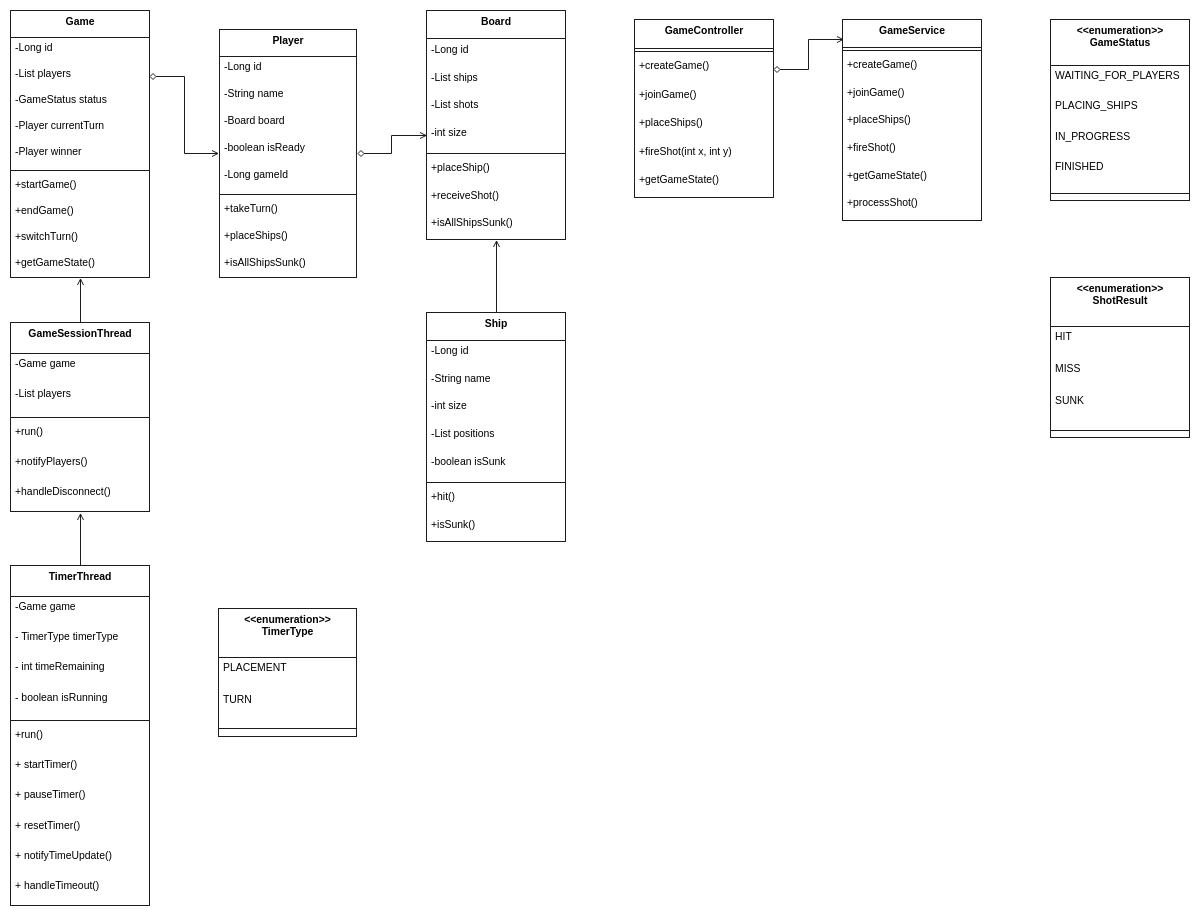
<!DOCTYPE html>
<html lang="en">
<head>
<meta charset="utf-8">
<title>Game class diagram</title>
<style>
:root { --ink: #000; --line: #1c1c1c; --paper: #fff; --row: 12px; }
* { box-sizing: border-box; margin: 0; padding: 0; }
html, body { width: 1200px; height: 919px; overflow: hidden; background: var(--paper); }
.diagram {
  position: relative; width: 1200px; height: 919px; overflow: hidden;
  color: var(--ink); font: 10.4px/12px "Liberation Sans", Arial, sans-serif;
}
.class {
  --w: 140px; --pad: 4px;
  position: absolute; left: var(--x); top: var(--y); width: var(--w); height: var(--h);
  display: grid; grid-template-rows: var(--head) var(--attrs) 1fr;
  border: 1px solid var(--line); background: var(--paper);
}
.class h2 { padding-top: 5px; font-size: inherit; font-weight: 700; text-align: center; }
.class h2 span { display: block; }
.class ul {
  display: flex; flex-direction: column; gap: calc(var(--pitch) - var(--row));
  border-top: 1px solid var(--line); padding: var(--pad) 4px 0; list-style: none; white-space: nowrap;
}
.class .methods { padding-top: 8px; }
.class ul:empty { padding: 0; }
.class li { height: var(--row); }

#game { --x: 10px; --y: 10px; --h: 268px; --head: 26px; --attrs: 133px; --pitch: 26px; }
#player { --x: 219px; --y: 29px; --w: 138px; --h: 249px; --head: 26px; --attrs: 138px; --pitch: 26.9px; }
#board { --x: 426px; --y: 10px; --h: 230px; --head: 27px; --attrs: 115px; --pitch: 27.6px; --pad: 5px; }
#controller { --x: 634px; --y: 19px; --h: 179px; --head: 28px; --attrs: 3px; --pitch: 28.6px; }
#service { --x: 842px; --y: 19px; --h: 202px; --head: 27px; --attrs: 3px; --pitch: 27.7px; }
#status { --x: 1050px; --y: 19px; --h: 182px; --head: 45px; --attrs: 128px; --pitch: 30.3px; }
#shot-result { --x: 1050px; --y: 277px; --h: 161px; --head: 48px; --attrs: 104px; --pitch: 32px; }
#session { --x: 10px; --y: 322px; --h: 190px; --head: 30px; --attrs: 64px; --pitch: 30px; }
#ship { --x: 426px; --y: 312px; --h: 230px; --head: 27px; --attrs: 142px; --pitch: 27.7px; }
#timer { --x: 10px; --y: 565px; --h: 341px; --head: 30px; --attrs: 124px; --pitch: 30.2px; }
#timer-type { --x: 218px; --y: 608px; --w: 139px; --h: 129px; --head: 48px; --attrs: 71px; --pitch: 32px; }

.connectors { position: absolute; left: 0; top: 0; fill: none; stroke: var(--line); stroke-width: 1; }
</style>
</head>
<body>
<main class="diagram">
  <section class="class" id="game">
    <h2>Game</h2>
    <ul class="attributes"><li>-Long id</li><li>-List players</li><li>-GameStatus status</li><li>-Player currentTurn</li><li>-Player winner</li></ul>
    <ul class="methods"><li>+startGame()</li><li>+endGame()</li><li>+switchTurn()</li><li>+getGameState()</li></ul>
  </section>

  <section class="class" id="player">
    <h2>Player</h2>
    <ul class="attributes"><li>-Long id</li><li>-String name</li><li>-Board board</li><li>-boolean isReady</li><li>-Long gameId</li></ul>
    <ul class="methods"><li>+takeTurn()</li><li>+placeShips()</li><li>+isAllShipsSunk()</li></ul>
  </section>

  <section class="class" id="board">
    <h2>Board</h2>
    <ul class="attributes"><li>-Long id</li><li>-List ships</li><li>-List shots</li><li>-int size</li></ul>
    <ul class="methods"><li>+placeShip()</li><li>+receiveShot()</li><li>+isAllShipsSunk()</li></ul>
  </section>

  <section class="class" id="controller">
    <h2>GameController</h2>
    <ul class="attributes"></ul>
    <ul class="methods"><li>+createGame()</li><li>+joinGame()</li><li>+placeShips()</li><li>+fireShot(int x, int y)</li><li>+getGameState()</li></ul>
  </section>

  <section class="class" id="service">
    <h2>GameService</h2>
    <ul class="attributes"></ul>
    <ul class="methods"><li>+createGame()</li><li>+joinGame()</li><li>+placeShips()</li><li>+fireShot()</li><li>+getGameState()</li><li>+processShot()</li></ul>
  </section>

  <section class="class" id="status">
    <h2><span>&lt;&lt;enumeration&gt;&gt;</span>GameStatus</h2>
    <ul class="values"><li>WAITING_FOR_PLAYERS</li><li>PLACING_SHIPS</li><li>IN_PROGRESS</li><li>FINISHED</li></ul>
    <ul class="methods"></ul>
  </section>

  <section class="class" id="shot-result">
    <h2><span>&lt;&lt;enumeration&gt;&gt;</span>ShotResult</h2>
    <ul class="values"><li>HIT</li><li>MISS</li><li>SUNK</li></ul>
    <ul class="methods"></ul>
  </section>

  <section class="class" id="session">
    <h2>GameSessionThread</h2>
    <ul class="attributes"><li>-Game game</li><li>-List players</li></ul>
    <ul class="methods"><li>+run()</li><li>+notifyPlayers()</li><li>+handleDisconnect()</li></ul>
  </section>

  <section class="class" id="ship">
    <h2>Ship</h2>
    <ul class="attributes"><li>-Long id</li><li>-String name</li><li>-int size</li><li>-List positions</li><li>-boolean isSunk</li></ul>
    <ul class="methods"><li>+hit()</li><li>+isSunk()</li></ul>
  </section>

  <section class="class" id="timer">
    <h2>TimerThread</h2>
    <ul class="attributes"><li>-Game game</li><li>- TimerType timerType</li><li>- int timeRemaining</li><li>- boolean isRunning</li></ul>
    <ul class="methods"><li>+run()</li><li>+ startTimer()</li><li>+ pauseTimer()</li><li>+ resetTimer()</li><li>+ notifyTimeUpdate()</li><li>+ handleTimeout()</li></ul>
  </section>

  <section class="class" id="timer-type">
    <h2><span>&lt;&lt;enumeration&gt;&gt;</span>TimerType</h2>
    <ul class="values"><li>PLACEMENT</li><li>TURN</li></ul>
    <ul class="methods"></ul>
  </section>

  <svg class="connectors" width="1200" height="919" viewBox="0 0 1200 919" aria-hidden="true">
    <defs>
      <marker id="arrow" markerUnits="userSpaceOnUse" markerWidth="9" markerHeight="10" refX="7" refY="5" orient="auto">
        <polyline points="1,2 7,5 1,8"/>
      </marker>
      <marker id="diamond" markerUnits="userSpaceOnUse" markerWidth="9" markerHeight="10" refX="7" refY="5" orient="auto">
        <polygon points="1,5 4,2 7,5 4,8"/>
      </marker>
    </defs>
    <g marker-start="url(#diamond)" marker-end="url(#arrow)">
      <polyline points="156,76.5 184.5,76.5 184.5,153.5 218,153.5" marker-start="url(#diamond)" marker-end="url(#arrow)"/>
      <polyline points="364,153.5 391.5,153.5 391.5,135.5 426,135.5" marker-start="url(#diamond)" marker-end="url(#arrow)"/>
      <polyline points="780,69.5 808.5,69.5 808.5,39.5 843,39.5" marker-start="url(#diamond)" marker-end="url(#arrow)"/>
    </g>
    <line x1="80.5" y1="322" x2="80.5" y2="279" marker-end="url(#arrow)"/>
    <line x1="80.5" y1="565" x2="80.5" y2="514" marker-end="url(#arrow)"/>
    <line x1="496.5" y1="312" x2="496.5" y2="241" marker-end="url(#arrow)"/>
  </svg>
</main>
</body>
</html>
__________
The lines that mention the word "padding" should be pulled from the records above.

* { box-sizing: border-box; margin: 0; padding: 0; }
.class h2 { padding-top: 5px; font-size: inherit; font-weight: 700; text-align: center; }
  border-top: 1px solid var(--line); padding: var(--pad) 4px 0; list-style: none; white-space: nowrap;
.class .methods { padding-top: 8px; }
.class ul:empty { padding: 0; }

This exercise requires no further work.